■ PROVIDED RECORDS ■
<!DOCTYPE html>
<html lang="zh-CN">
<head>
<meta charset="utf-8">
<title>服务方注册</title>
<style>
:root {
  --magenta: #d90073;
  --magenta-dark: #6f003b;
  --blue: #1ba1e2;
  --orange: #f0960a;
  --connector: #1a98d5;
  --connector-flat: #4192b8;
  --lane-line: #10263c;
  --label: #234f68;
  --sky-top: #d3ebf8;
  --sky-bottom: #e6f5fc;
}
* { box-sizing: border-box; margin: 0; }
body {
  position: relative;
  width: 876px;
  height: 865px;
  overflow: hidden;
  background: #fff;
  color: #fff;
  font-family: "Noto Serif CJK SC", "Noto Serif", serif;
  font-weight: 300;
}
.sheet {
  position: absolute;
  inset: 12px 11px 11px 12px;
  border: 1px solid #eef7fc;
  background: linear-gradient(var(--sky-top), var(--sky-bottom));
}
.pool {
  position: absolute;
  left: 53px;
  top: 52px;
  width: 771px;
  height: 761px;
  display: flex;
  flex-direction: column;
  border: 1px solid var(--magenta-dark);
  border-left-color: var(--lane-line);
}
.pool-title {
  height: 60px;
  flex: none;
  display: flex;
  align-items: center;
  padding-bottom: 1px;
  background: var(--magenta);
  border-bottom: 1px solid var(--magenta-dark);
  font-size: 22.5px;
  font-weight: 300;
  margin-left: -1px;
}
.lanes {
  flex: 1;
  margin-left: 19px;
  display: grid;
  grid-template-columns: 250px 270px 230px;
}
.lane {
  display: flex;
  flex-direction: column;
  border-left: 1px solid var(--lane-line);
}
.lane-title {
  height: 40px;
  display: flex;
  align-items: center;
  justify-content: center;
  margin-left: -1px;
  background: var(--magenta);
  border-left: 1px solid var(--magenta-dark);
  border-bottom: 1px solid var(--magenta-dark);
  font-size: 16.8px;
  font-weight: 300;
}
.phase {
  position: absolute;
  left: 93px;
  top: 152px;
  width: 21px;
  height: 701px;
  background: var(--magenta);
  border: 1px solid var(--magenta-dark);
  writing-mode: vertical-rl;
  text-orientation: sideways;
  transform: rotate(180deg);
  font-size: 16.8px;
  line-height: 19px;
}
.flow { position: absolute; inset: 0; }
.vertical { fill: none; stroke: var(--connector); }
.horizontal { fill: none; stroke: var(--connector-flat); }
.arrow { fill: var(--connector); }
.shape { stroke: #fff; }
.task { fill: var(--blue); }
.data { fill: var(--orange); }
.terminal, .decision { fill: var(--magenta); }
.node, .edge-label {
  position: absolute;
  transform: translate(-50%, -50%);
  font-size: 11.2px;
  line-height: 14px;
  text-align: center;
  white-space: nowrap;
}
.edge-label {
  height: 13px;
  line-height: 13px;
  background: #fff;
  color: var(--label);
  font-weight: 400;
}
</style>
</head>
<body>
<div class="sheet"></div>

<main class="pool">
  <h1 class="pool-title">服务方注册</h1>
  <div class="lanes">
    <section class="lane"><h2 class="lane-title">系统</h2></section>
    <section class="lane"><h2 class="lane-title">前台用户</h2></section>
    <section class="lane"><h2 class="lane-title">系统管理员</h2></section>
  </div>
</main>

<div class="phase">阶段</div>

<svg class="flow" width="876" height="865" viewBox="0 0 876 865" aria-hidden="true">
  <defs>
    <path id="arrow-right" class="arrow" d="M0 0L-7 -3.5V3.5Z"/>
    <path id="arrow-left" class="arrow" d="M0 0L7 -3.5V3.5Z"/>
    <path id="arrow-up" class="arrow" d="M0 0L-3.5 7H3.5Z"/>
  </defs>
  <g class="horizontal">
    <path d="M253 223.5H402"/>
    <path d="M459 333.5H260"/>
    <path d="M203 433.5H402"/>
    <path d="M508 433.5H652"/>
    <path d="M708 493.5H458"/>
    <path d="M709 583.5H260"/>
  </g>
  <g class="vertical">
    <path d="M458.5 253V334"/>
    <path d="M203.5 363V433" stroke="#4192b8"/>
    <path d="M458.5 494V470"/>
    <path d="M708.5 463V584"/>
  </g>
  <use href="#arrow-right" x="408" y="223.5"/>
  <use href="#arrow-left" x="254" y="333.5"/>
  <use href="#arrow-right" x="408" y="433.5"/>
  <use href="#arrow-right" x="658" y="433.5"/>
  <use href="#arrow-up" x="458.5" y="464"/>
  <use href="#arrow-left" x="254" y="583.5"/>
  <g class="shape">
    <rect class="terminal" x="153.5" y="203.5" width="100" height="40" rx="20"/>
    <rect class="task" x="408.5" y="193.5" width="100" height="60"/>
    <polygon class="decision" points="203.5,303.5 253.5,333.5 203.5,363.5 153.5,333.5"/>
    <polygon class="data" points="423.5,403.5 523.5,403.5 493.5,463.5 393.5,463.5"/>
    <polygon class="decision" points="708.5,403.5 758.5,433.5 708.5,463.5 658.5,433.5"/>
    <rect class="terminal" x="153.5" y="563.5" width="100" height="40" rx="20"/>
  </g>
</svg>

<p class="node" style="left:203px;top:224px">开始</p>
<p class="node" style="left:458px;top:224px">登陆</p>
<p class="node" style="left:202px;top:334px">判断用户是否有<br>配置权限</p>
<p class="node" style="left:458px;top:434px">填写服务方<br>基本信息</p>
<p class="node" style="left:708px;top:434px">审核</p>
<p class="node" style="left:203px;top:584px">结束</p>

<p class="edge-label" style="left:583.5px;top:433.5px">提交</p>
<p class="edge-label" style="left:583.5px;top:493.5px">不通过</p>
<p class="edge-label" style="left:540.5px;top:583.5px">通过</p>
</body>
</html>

■ TASK TO COMPLETE ■
Go through the listing above and set down each line exactly as it stands.

■ SOLUTION BELOW ■
<!DOCTYPE html>
<html lang="zh-CN">
<head>
<meta charset="utf-8">
<title>服务方注册</title>
<style>
:root {
  --magenta: #d90073;
  --magenta-dark: #6f003b;
  --blue: #1ba1e2;
  --orange: #f0960a;
  --connector: #1a98d5;
  --connector-flat: #4192b8;
  --lane-line: #10263c;
  --label: #234f68;
  --sky-top: #d3ebf8;
  --sky-bottom: #e6f5fc;
}
* { box-sizing: border-box; margin: 0; }
body {
  position: relative;
  width: 876px;
  height: 865px;
  overflow: hidden;
  background: #fff;
  color: #fff;
  font-family: "Noto Serif CJK SC", "Noto Serif", serif;
  font-weight: 300;
}
.sheet {
  position: absolute;
  inset: 12px 11px 11px 12px;
  border: 1px solid #eef7fc;
  background: linear-gradient(var(--sky-top), var(--sky-bottom));
}
.pool {
  position: absolute;
  left: 53px;
  top: 52px;
  width: 771px;
  height: 761px;
  display: flex;
  flex-direction: column;
  border: 1px solid var(--magenta-dark);
  border-left-color: var(--lane-line);
}
.pool-title {
  height: 60px;
  flex: none;
  display: flex;
  align-items: center;
  padding-bottom: 1px;
  background: var(--magenta);
  border-bottom: 1px solid var(--magenta-dark);
  font-size: 22.5px;
  font-weight: 300;
  margin-left: -1px;
}
.lanes {
  flex: 1;
  margin-left: 19px;
  display: grid;
  grid-template-columns: 250px 270px 230px;
}
.lane {
  display: flex;
  flex-direction: column;
  border-left: 1px solid var(--lane-line);
}
.lane-title {
  height: 40px;
  display: flex;
  align-items: center;
  justify-content: center;
  margin-left: -1px;
  background: var(--magenta);
  border-left: 1px solid var(--magenta-dark);
  border-bottom: 1px solid var(--magenta-dark);
  font-size: 16.8px;
  font-weight: 300;
}
.phase {
  position: absolute;
  left: 93px;
  top: 152px;
  width: 21px;
  height: 701px;
  background: var(--magenta);
  border: 1px solid var(--magenta-dark);
  writing-mode: vertical-rl;
  text-orientation: sideways;
  transform: rotate(180deg);
  font-size: 16.8px;
  line-height: 19px;
}
.flow { position: absolute; inset: 0; }
.vertical { fill: none; stroke: var(--connector); }
.horizontal { fill: none; stroke: var(--connector-flat); }
.arrow { fill: var(--connector); }
.shape { stroke: #fff; }
.task { fill: var(--blue); }
.data { fill: var(--orange); }
.terminal, .decision { fill: var(--magenta); }
.node, .edge-label {
  position: absolute;
  transform: translate(-50%, -50%);
  font-size: 11.2px;
  line-height: 14px;
  text-align: center;
  white-space: nowrap;
}
.edge-label {
  height: 13px;
  line-height: 13px;
  background: #fff;
  color: var(--label);
  font-weight: 400;
}
</style>
</head>
<body>
<div class="sheet"></div>

<main class="pool">
  <h1 class="pool-title">服务方注册</h1>
  <div class="lanes">
    <section class="lane"><h2 class="lane-title">系统</h2></section>
    <section class="lane"><h2 class="lane-title">前台用户</h2></section>
    <section class="lane"><h2 class="lane-title">系统管理员</h2></section>
  </div>
</main>

<div class="phase">阶段</div>

<svg class="flow" width="876" height="865" viewBox="0 0 876 865" aria-hidden="true">
  <defs>
    <path id="arrow-right" class="arrow" d="M0 0L-7 -3.5V3.5Z"/>
    <path id="arrow-left" class="arrow" d="M0 0L7 -3.5V3.5Z"/>
    <path id="arrow-up" class="arrow" d="M0 0L-3.5 7H3.5Z"/>
  </defs>
  <g class="horizontal">
    <path d="M253 223.5H402"/>
    <path d="M459 333.5H260"/>
    <path d="M203 433.5H402"/>
    <path d="M508 433.5H652"/>
    <path d="M708 493.5H458"/>
    <path d="M709 583.5H260"/>
  </g>
  <g class="vertical">
    <path d="M458.5 253V334"/>
    <path d="M203.5 363V433" stroke="#4192b8"/>
    <path d="M458.5 494V470"/>
    <path d="M708.5 463V584"/>
  </g>
  <use href="#arrow-right" x="408" y="223.5"/>
  <use href="#arrow-left" x="254" y="333.5"/>
  <use href="#arrow-right" x="408" y="433.5"/>
  <use href="#arrow-right" x="658" y="433.5"/>
  <use href="#arrow-up" x="458.5" y="464"/>
  <use href="#arrow-left" x="254" y="583.5"/>
  <g class="shape">
    <rect class="terminal" x="153.5" y="203.5" width="100" height="40" rx="20"/>
    <rect class="task" x="408.5" y="193.5" width="100" height="60"/>
    <polygon class="decision" points="203.5,303.5 253.5,333.5 203.5,363.5 153.5,333.5"/>
    <polygon class="data" points="423.5,403.5 523.5,403.5 493.5,463.5 393.5,463.5"/>
    <polygon class="decision" points="708.5,403.5 758.5,433.5 708.5,463.5 658.5,433.5"/>
    <rect class="terminal" x="153.5" y="563.5" width="100" height="40" rx="20"/>
  </g>
</svg>

<p class="node" style="left:203px;top:224px">开始</p>
<p class="node" style="left:458px;top:224px">登陆</p>
<p class="node" style="left:202px;top:334px">判断用户是否有<br>配置权限</p>
<p class="node" style="left:458px;top:434px">填写服务方<br>基本信息</p>
<p class="node" style="left:708px;top:434px">审核</p>
<p class="node" style="left:203px;top:584px">结束</p>

<p class="edge-label" style="left:583.5px;top:433.5px">提交</p>
<p class="edge-label" style="left:583.5px;top:493.5px">不通过</p>
<p class="edge-label" style="left:540.5px;top:583.5px">通过</p>
</body>
</html>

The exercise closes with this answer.